## Task to carry out
Across these entries, how many lines contain the word "getContext"? Answer with only the number.
⁂
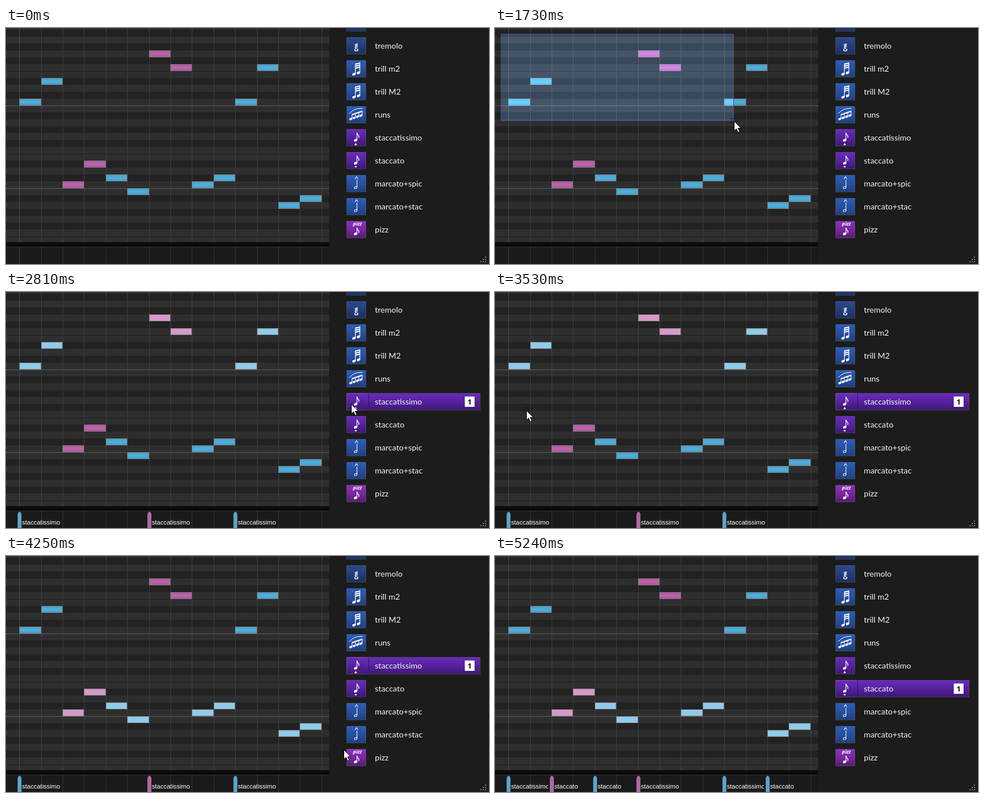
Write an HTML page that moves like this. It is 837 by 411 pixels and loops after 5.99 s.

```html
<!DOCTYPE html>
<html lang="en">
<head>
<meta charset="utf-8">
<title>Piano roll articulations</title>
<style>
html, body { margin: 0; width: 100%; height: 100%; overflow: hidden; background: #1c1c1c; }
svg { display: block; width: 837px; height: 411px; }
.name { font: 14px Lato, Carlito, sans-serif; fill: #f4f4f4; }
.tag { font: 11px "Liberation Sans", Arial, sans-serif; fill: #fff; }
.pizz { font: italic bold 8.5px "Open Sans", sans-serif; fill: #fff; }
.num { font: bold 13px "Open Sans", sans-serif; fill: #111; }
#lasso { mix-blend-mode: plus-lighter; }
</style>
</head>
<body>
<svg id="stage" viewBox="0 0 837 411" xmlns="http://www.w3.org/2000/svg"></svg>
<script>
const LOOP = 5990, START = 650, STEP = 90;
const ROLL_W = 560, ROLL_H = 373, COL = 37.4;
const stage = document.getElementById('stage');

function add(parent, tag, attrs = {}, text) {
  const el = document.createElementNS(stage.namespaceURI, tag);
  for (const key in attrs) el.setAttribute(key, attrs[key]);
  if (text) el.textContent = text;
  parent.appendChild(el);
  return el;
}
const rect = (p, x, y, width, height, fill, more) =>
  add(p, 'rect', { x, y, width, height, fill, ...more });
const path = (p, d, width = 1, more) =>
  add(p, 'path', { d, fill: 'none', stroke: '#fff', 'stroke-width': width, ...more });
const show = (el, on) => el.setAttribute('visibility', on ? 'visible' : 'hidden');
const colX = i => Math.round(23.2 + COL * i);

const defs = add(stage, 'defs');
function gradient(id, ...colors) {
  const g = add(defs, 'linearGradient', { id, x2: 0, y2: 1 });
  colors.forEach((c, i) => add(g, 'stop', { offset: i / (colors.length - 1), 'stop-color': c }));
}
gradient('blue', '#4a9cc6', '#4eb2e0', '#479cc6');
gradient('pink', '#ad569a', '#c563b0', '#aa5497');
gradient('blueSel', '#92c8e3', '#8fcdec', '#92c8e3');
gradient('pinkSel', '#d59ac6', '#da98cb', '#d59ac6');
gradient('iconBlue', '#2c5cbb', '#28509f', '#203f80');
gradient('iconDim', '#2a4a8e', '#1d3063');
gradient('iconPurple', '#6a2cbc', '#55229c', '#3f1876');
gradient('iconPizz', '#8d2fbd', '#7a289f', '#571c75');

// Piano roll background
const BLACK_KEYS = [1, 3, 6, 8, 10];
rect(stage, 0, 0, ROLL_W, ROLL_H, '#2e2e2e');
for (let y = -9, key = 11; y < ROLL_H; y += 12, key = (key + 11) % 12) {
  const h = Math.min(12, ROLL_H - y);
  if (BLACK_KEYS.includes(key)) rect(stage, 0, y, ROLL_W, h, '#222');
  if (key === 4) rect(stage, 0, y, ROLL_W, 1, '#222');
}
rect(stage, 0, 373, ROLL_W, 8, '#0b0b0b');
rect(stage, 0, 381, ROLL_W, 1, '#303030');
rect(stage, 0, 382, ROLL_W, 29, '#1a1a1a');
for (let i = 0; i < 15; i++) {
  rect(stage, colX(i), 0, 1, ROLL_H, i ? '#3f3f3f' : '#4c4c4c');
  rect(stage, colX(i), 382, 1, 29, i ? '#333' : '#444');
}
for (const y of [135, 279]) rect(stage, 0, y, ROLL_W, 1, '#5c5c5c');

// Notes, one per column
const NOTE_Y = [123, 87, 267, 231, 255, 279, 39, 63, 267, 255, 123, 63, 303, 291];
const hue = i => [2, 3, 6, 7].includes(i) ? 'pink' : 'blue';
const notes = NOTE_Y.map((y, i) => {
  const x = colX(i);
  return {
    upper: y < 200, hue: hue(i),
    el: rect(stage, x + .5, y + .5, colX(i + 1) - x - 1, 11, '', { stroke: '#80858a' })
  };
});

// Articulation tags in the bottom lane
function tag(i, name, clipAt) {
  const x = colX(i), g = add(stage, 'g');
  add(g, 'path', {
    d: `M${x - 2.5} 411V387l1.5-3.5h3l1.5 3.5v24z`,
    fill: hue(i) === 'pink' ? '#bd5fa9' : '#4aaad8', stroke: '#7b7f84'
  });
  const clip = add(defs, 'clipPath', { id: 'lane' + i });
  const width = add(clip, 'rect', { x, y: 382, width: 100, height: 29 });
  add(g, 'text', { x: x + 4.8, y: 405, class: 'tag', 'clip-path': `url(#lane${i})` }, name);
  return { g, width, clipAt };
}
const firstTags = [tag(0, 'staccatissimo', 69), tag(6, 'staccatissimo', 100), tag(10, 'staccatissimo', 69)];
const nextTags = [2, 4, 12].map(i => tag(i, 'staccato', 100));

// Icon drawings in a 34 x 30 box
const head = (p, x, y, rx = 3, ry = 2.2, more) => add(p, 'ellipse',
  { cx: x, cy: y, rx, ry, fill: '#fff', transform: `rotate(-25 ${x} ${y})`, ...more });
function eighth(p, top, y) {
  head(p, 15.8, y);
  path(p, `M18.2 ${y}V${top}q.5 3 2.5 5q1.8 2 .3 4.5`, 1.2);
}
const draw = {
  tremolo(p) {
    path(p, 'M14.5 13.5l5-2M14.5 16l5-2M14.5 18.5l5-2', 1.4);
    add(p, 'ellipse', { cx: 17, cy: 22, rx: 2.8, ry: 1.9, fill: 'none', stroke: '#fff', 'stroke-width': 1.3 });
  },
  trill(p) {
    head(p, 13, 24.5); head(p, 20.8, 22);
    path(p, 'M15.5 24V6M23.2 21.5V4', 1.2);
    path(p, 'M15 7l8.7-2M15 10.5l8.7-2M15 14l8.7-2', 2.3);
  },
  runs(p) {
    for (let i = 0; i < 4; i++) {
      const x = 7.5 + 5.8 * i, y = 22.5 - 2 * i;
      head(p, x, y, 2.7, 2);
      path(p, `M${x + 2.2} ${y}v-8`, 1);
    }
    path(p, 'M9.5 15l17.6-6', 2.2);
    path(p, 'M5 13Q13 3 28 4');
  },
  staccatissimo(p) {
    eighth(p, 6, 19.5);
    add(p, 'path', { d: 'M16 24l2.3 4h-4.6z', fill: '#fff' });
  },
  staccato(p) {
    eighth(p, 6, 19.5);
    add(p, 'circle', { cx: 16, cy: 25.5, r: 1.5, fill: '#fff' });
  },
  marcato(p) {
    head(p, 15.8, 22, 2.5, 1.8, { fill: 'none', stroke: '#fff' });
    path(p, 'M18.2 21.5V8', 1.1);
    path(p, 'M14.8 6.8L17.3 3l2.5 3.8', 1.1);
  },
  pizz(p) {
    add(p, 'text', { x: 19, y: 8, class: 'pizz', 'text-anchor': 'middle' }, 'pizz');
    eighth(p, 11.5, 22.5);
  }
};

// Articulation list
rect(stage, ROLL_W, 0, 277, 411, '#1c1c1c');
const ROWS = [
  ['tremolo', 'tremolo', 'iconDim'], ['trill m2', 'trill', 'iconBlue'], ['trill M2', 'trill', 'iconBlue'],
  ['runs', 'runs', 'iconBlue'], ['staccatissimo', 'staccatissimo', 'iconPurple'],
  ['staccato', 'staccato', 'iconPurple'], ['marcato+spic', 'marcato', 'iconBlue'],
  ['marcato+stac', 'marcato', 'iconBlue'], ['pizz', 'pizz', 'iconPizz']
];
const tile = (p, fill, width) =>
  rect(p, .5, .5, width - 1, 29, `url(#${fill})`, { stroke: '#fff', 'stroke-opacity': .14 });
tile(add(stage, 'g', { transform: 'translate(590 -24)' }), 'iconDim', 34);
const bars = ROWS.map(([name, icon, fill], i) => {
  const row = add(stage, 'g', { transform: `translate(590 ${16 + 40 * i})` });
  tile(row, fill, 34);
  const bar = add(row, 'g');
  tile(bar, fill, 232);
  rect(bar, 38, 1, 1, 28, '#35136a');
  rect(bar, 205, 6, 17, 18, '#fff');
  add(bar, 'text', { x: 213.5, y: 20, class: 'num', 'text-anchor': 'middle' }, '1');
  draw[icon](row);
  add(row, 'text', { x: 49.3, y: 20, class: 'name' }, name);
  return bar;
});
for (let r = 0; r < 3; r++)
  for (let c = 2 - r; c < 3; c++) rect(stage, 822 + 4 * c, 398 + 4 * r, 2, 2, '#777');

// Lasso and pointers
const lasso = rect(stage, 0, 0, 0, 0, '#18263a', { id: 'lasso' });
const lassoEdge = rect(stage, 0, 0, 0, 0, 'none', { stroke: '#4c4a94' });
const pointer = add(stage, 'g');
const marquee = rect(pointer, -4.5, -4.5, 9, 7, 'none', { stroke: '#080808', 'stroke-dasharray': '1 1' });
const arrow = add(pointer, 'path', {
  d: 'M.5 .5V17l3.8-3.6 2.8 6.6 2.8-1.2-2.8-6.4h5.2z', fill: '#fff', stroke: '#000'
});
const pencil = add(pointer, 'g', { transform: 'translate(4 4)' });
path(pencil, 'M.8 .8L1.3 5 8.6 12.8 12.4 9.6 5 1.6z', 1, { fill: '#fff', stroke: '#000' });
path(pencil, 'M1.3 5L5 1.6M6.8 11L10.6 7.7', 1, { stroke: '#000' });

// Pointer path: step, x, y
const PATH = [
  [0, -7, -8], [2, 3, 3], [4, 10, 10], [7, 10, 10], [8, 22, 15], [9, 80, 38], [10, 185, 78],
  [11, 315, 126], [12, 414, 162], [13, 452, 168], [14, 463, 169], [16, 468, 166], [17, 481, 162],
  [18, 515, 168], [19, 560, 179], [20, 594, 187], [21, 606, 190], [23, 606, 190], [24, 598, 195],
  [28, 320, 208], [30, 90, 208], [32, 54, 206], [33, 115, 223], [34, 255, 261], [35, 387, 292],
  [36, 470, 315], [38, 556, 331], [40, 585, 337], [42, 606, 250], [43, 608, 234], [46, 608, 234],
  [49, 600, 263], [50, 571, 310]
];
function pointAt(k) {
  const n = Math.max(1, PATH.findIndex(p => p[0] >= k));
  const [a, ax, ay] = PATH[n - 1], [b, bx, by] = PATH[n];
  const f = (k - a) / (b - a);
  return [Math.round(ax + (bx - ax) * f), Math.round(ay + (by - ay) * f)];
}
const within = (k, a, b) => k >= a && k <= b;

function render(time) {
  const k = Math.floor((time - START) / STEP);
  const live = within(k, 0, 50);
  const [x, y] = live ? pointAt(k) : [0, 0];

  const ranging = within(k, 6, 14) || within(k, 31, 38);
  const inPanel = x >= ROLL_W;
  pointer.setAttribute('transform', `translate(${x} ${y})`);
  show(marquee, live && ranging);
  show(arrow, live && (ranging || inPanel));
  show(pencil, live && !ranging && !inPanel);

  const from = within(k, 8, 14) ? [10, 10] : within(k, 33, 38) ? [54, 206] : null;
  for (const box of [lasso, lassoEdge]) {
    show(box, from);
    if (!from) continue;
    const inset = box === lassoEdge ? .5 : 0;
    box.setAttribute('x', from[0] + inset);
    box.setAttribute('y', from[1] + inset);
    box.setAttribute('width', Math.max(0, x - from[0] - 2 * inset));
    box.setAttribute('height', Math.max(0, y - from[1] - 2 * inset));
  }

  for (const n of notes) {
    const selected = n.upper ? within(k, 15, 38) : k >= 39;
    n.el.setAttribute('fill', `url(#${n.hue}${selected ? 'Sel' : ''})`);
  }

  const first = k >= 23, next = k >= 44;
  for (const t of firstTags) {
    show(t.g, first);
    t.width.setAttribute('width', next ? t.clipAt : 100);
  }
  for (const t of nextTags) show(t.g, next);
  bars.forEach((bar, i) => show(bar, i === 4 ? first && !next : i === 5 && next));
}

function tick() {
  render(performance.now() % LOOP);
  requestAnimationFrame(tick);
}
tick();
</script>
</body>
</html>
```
⁂
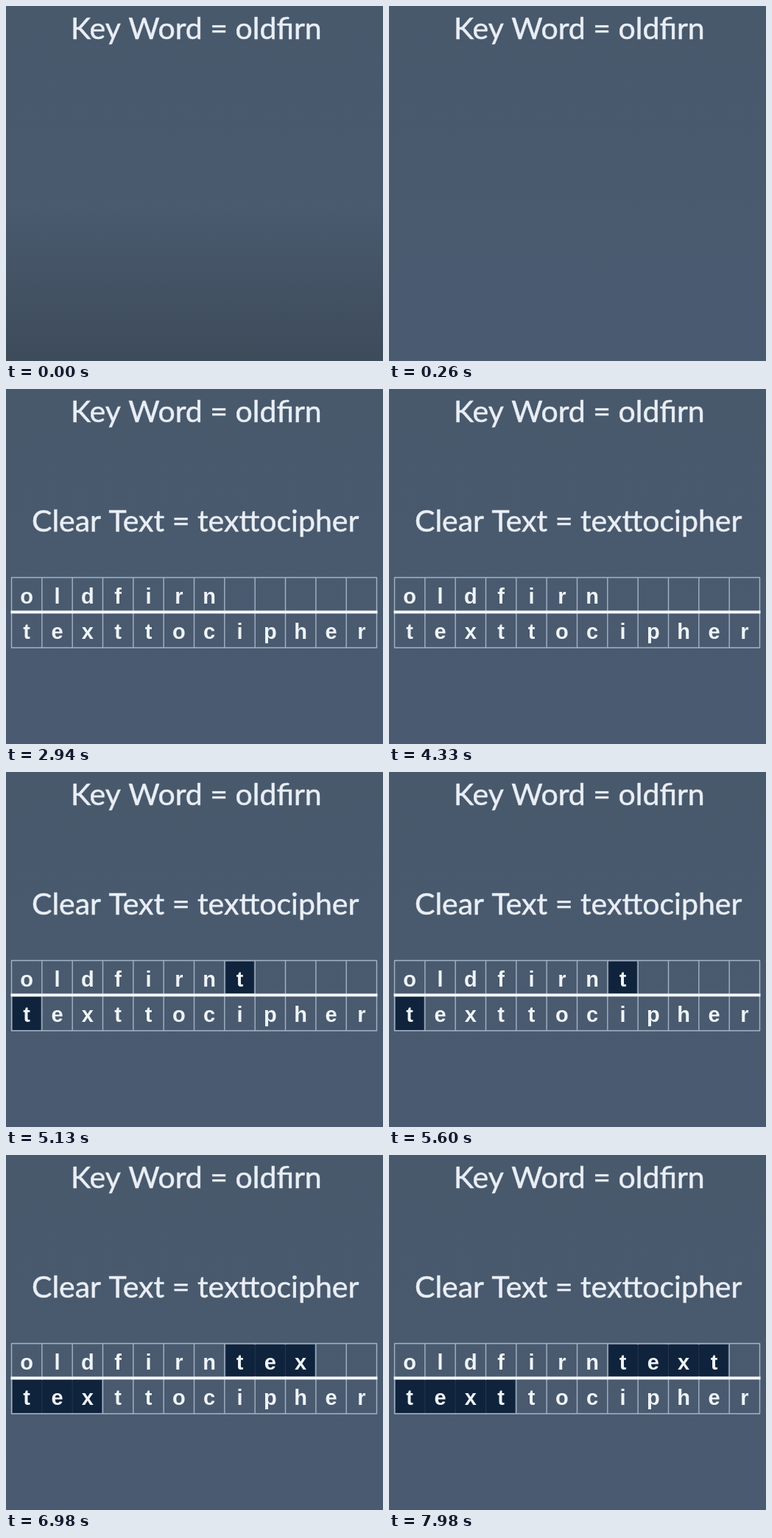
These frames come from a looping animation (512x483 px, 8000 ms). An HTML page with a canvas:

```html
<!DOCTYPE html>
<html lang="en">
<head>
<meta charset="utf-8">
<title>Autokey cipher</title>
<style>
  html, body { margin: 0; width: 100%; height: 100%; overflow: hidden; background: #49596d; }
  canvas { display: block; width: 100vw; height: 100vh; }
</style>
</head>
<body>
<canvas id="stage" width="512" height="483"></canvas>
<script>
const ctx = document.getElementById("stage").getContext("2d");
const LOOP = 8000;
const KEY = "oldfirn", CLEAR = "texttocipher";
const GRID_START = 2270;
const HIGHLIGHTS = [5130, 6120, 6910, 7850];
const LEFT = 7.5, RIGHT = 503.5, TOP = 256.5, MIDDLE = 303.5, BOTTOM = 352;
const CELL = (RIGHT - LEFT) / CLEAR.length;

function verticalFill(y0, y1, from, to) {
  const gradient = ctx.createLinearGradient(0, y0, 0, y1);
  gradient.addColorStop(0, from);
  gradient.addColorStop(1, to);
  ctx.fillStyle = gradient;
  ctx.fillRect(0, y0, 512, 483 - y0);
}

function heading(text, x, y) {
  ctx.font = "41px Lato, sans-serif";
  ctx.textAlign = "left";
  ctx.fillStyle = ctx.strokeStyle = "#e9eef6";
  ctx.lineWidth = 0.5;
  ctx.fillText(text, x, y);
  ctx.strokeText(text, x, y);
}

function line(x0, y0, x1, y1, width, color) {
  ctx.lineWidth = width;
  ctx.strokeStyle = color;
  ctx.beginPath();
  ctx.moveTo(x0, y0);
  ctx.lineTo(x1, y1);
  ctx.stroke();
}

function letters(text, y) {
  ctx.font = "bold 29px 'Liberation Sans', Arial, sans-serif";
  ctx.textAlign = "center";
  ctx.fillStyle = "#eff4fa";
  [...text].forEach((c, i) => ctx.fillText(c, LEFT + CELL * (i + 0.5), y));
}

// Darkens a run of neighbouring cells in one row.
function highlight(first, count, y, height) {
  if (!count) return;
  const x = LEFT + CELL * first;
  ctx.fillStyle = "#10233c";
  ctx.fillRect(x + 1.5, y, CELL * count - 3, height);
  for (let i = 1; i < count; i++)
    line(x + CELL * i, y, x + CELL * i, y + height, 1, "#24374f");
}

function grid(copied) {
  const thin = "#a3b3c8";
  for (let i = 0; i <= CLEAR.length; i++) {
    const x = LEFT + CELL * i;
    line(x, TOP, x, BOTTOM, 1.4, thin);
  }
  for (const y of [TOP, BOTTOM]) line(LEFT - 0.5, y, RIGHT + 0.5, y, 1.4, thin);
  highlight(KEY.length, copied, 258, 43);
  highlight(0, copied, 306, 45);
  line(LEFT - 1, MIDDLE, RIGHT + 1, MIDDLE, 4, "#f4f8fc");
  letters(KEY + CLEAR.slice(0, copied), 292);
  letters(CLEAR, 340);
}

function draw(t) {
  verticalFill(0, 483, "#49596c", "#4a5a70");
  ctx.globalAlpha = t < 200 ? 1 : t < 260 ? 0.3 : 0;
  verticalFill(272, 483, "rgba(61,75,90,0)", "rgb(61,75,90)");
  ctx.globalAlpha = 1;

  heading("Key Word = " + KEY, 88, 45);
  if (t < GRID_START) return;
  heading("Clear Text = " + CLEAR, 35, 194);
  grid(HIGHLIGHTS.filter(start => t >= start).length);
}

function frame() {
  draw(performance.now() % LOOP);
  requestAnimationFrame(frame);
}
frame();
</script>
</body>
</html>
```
⁂
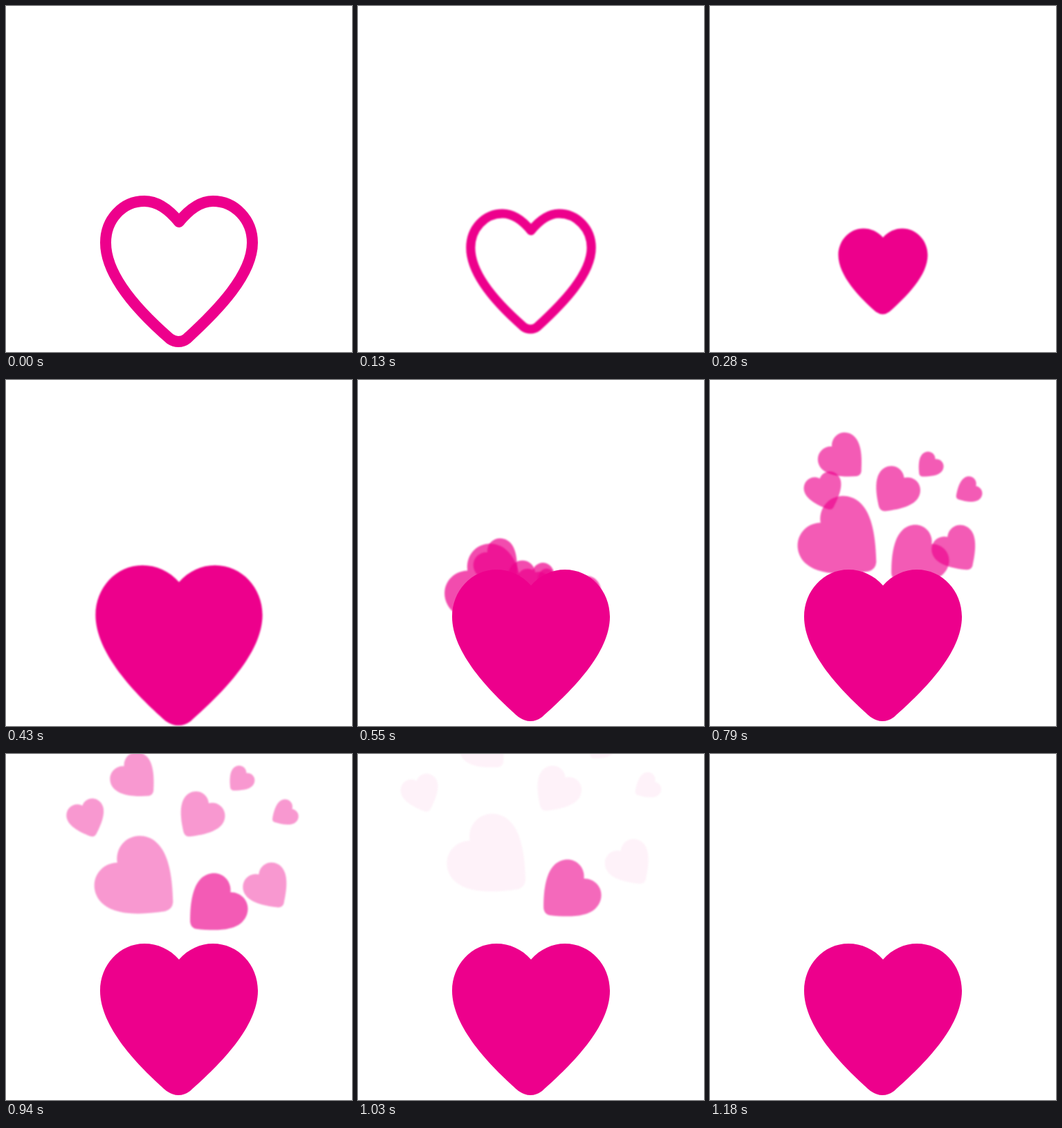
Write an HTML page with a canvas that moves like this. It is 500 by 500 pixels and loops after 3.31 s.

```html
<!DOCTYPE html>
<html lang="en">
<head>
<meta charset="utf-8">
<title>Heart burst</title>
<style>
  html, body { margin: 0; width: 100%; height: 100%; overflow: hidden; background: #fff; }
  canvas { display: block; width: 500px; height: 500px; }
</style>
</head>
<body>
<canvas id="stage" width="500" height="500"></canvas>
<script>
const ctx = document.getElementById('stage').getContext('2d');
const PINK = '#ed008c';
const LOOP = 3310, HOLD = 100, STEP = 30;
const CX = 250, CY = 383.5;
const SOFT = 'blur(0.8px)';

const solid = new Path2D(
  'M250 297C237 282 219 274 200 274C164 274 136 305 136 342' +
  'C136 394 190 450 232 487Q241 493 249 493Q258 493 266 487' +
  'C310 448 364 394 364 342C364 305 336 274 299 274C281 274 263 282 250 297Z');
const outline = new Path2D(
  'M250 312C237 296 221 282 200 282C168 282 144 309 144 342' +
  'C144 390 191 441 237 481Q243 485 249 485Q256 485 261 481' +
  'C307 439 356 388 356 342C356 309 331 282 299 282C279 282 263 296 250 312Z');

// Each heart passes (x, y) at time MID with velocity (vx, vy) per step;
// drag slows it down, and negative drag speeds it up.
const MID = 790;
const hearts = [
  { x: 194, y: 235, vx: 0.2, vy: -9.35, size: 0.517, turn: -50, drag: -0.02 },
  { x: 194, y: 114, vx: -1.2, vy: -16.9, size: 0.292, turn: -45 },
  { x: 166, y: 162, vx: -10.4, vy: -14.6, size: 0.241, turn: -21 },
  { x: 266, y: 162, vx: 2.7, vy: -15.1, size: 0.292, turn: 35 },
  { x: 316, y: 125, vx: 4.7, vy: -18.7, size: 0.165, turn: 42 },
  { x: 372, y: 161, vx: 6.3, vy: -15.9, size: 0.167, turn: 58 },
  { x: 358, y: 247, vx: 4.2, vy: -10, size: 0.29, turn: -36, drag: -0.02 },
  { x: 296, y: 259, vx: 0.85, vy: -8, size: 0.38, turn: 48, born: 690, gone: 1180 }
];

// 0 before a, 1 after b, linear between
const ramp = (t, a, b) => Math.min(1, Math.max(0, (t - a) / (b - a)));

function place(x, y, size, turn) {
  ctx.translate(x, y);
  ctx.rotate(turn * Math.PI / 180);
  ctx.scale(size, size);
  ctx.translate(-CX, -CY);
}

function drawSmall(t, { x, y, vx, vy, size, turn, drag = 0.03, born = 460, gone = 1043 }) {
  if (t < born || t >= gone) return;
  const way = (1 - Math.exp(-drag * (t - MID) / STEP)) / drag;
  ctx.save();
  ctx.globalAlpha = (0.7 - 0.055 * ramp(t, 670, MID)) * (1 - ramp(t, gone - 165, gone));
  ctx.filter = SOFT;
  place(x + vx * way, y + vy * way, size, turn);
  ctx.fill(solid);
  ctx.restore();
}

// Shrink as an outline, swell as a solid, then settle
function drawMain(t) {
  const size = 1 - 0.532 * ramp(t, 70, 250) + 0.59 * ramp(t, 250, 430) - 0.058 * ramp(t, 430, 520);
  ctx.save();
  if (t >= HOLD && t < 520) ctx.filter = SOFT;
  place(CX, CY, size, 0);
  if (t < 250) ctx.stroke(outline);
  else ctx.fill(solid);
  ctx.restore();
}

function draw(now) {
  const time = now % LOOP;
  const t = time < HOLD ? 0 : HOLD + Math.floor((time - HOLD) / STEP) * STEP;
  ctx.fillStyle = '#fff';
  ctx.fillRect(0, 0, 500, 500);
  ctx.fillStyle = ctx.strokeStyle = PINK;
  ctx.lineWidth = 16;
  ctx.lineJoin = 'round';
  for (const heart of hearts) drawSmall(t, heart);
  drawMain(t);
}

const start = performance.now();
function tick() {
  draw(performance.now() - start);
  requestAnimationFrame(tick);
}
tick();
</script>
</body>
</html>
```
⁂
## Written solution
2